Task statement
Each entry has to be given again in its exact wording, and no picture may appear in the result.

--- Provided data ---

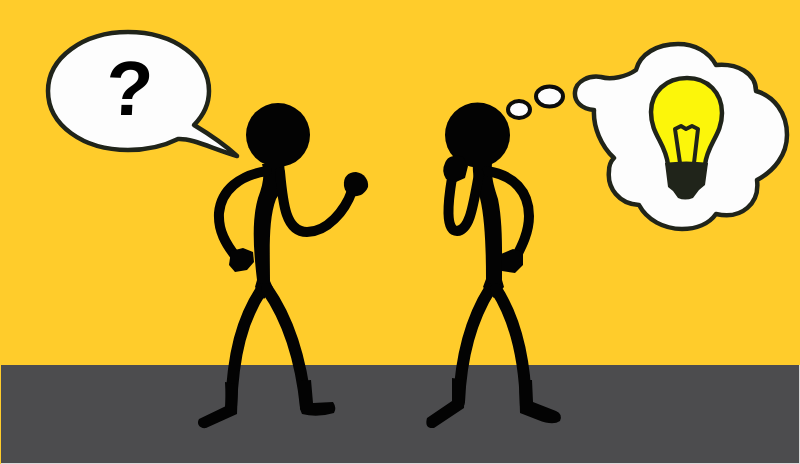
<!DOCTYPE html>
<html lang="en">
<head>
<meta charset="utf-8">
<title>Question and idea</title>
<style>
:root {
  --wall: #ffcc2b;
  --floor: #4c4c4e;
  --figure: #030303;
  --outline: #20241a;
  --paper: #fdfdfd;
  --bulb: #fcf60a;
}
html, body { margin: 0; overflow: hidden; background: var(--wall); }
.scene { display: block; width: 800px; height: 464px; }
.wall { fill: var(--wall); }
.floor { fill: var(--floor); }
.floor-edge { fill: #d9d9d9; }
.solid { fill: var(--figure); }
.limb { fill: none; stroke: var(--figure); stroke-width: 10; stroke-linecap: round; stroke-linejoin: round; }
.leg { stroke-width: 12; }
.bubble { fill: var(--paper); stroke: var(--outline); stroke-width: 4.5; stroke-linejoin: round; }
.puff { stroke: #0c0c0a; stroke-width: 4; }
.glass { fill: var(--bulb); stroke: var(--outline); stroke-width: 4.5; stroke-linejoin: round; }
.filament { fill: none; stroke: var(--outline); stroke-width: 4; stroke-linejoin: round; }
.base { fill: var(--outline); }
.question { font: 700 77px "Liberation Sans", Arial, sans-serif; fill: #000; text-anchor: middle; }
</style>
</head>
<body>
<svg class="scene" viewBox="0 0 800 464" role="img" aria-label="One stick figure asks a question while another thinks of an idea">
  <rect class="wall" width="800" height="464"/>
  <rect class="floor" x="1" y="365" width="798" height="98"/>
  <path class="floor-edge" d="M1 463H800V464H1ZM799 365H800V464H799Z"/>

  <g id="speech-bubble">
    <path class="bubble" d="M194 125C204 115 209 104 209 91C209 58 174 32 128 32C83 32 48 58 48 91C48 125 83 150 128 150C147 150 164 146 178 139C192 138 213 149 237 156C225 145 209 134 194 125Z"/>
    <text class="question" transform="translate(128 115) skewX(-3)" x="0" y="0">?</text>
  </g>

  <g id="asking-figure">
    <circle class="solid" cx="278" cy="135" r="32"/>
    <path class="solid" d="M262 164L284 164C286 177 283 189 276 199C268 220 270 254 270 281L273 288L264 299L255 287L257 280C254 254 251 222 258 198C263 185 265 174 262 164Z"/>
    <path class="limb" d="M267 171C240 175 221 190 219 213C218 231 226 244 236 257"/>
    <path class="solid" d="M231 251L243 248L253 252L254 262L247 270L235 272L229 265Z"/>
    <path class="limb" d="M280 172C283 205 286 232 307 232C327 232 345 211 352 191"/>
    <path class="solid" d="M344 186C343 177 348 172 356 172C364 173 369 180 368 187C365 194 359 197 353 196C347 194 345 191 344 186Z"/>
    <path class="limb leg" d="M262 289C242 319 233 354 231 407"/>
    <path class="solid" d="M225 382L238 384L237 414L206 428C200 429 196 424 199 419L226 406Z"/>
    <path class="limb leg" d="M267 289C288 319 301 359 306 407"/>
    <path class="solid" d="M299 381L311 380L313 403L333 402Q337 408 334 413Q317 418 302 414L300 409Z"/>
  </g>

  <g id="thinking-figure">
    <circle class="solid" cx="477.500" cy="135" r="32.500"/>
    <path class="solid" d="M473 163L492 163C491 177 494 187 498 199C503 224 502 253 502 280L504 287L494 298L483 287L486 279C486 249 485 219 480 198C475 186 472 174 473 163Z"/>
    <path class="limb" d="M487 171C514 175 529 192 529 216C529 232 522 246 515 259"/>
    <path class="solid" d="M501 254L513 249L523 252L523 265L515 273L502 271Z"/>
    <path class="limb" d="M479 174C473 206 470 230 457 231C445 231 448 202 452 178"/>
    <path class="solid" d="M445 163C447 156 456 154 463 157L468 166L465 178L456 182L446 179Q441 171 445 163Z"/>
    <path class="limb leg" d="M490 289C471 319 461 354 459 402"/>
    <path class="solid" d="M452 378L465 380L464 408L434 428Q424 429 427 418L452 401Z"/>
    <path class="limb leg" d="M496 289C516 320 525 360 526 407"/>
    <path class="solid" d="M519 380L532 380L533 402L556 411Q563 414 560 421Q553 426 538 420L520 413Z"/>
  </g>

  <g id="thought-bubble">
    <ellipse class="bubble puff" cx="519" cy="109.500" rx="11" ry="8.500"/>
    <ellipse class="bubble puff" cx="549.500" cy="96.500" rx="13.500" ry="10"/>
    <path class="bubble" d="M636 70C640 54 657 44 678 44C695 44 709 52 716 65C737 63 756 73 756 91C774 96 787 113 787 135C787 155 774 171 757 180C760 203 742 220 716 214C709 224 696 229 682 229C664 229 647 220 639 205C619 204 607 188 609 171C609 166 611 161 614 158C601 146 593 127 594 110C582 109 574 102 575 92C576 81 589 75 601 77C611 80 626 77 636 70Z"/>
  </g>

  <g id="light-bulb">
    <path class="glass" d="M668 165C666 143 651 135 651 112C651 92 666 78 687 78C708 78 722 93 722 113C722 135 707 144 705 165Z"/>
    <path class="filament" d="M680 163L675 129L681 126L686 129L692 126L698 129L694 163"/>
    <path class="base" d="M665 163Q686 160 708 163L705 185L699 190L693 198Q685 201 678 198L673 191L668 187Z"/>
  </g>
</svg>
</body>
</html>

---

Answer section
<!DOCTYPE html>
<html lang="en">
<head>
<meta charset="utf-8">
<title>Question and idea</title>
<style>
:root {
  --wall: #ffcc2b;
  --floor: #4c4c4e;
  --figure: #030303;
  --outline: #20241a;
  --paper: #fdfdfd;
  --bulb: #fcf60a;
}
html, body { margin: 0; overflow: hidden; background: var(--wall); }
.scene { display: block; width: 800px; height: 464px; }
.wall { fill: var(--wall); }
.floor { fill: var(--floor); }
.floor-edge { fill: #d9d9d9; }
.solid { fill: var(--figure); }
.limb { fill: none; stroke: var(--figure); stroke-width: 10; stroke-linecap: round; stroke-linejoin: round; }
.leg { stroke-width: 12; }
.bubble { fill: var(--paper); stroke: var(--outline); stroke-width: 4.5; stroke-linejoin: round; }
.puff { stroke: #0c0c0a; stroke-width: 4; }
.glass { fill: var(--bulb); stroke: var(--outline); stroke-width: 4.5; stroke-linejoin: round; }
.filament { fill: none; stroke: var(--outline); stroke-width: 4; stroke-linejoin: round; }
.base { fill: var(--outline); }
.question { font: 700 77px "Liberation Sans", Arial, sans-serif; fill: #000; text-anchor: middle; }
</style>
</head>
<body>
<svg class="scene" viewBox="0 0 800 464" role="img" aria-label="One stick figure asks a question while another thinks of an idea">
  <rect class="wall" width="800" height="464"/>
  <rect class="floor" x="1" y="365" width="798" height="98"/>
  <path class="floor-edge" d="M1 463H800V464H1ZM799 365H800V464H799Z"/>

  <g id="speech-bubble">
    <path class="bubble" d="M194 125C204 115 209 104 209 91C209 58 174 32 128 32C83 32 48 58 48 91C48 125 83 150 128 150C147 150 164 146 178 139C192 138 213 149 237 156C225 145 209 134 194 125Z"/>
    <text class="question" transform="translate(128 115) skewX(-3)" x="0" y="0">?</text>
  </g>

  <g id="asking-figure">
    <circle class="solid" cx="278" cy="135" r="32"/>
    <path class="solid" d="M262 164L284 164C286 177 283 189 276 199C268 220 270 254 270 281L273 288L264 299L255 287L257 280C254 254 251 222 258 198C263 185 265 174 262 164Z"/>
    <path class="limb" d="M267 171C240 175 221 190 219 213C218 231 226 244 236 257"/>
    <path class="solid" d="M231 251L243 248L253 252L254 262L247 270L235 272L229 265Z"/>
    <path class="limb" d="M280 172C283 205 286 232 307 232C327 232 345 211 352 191"/>
    <path class="solid" d="M344 186C343 177 348 172 356 172C364 173 369 180 368 187C365 194 359 197 353 196C347 194 345 191 344 186Z"/>
    <path class="limb leg" d="M262 289C242 319 233 354 231 407"/>
    <path class="solid" d="M225 382L238 384L237 414L206 428C200 429 196 424 199 419L226 406Z"/>
    <path class="limb leg" d="M267 289C288 319 301 359 306 407"/>
    <path class="solid" d="M299 381L311 380L313 403L333 402Q337 408 334 413Q317 418 302 414L300 409Z"/>
  </g>

  <g id="thinking-figure">
    <circle class="solid" cx="477.500" cy="135" r="32.500"/>
    <path class="solid" d="M473 163L492 163C491 177 494 187 498 199C503 224 502 253 502 280L504 287L494 298L483 287L486 279C486 249 485 219 480 198C475 186 472 174 473 163Z"/>
    <path class="limb" d="M487 171C514 175 529 192 529 216C529 232 522 246 515 259"/>
    <path class="solid" d="M501 254L513 249L523 252L523 265L515 273L502 271Z"/>
    <path class="limb" d="M479 174C473 206 470 230 457 231C445 231 448 202 452 178"/>
    <path class="solid" d="M445 163C447 156 456 154 463 157L468 166L465 178L456 182L446 179Q441 171 445 163Z"/>
    <path class="limb leg" d="M490 289C471 319 461 354 459 402"/>
    <path class="solid" d="M452 378L465 380L464 408L434 428Q424 429 427 418L452 401Z"/>
    <path class="limb leg" d="M496 289C516 320 525 360 526 407"/>
    <path class="solid" d="M519 380L532 380L533 402L556 411Q563 414 560 421Q553 426 538 420L520 413Z"/>
  </g>

  <g id="thought-bubble">
    <ellipse class="bubble puff" cx="519" cy="109.500" rx="11" ry="8.500"/>
    <ellipse class="bubble puff" cx="549.500" cy="96.500" rx="13.500" ry="10"/>
    <path class="bubble" d="M636 70C640 54 657 44 678 44C695 44 709 52 716 65C737 63 756 73 756 91C774 96 787 113 787 135C787 155 774 171 757 180C760 203 742 220 716 214C709 224 696 229 682 229C664 229 647 220 639 205C619 204 607 188 609 171C609 166 611 161 614 158C601 146 593 127 594 110C582 109 574 102 575 92C576 81 589 75 601 77C611 80 626 77 636 70Z"/>
  </g>

  <g id="light-bulb">
    <path class="glass" d="M668 165C666 143 651 135 651 112C651 92 666 78 687 78C708 78 722 93 722 113C722 135 707 144 705 165Z"/>
    <path class="filament" d="M680 163L675 129L681 126L686 129L692 126L698 129L694 163"/>
    <path class="base" d="M665 163Q686 160 708 163L705 185L699 190L693 198Q685 201 678 198L673 191L668 187Z"/>
  </g>
</svg>
</body>
</html>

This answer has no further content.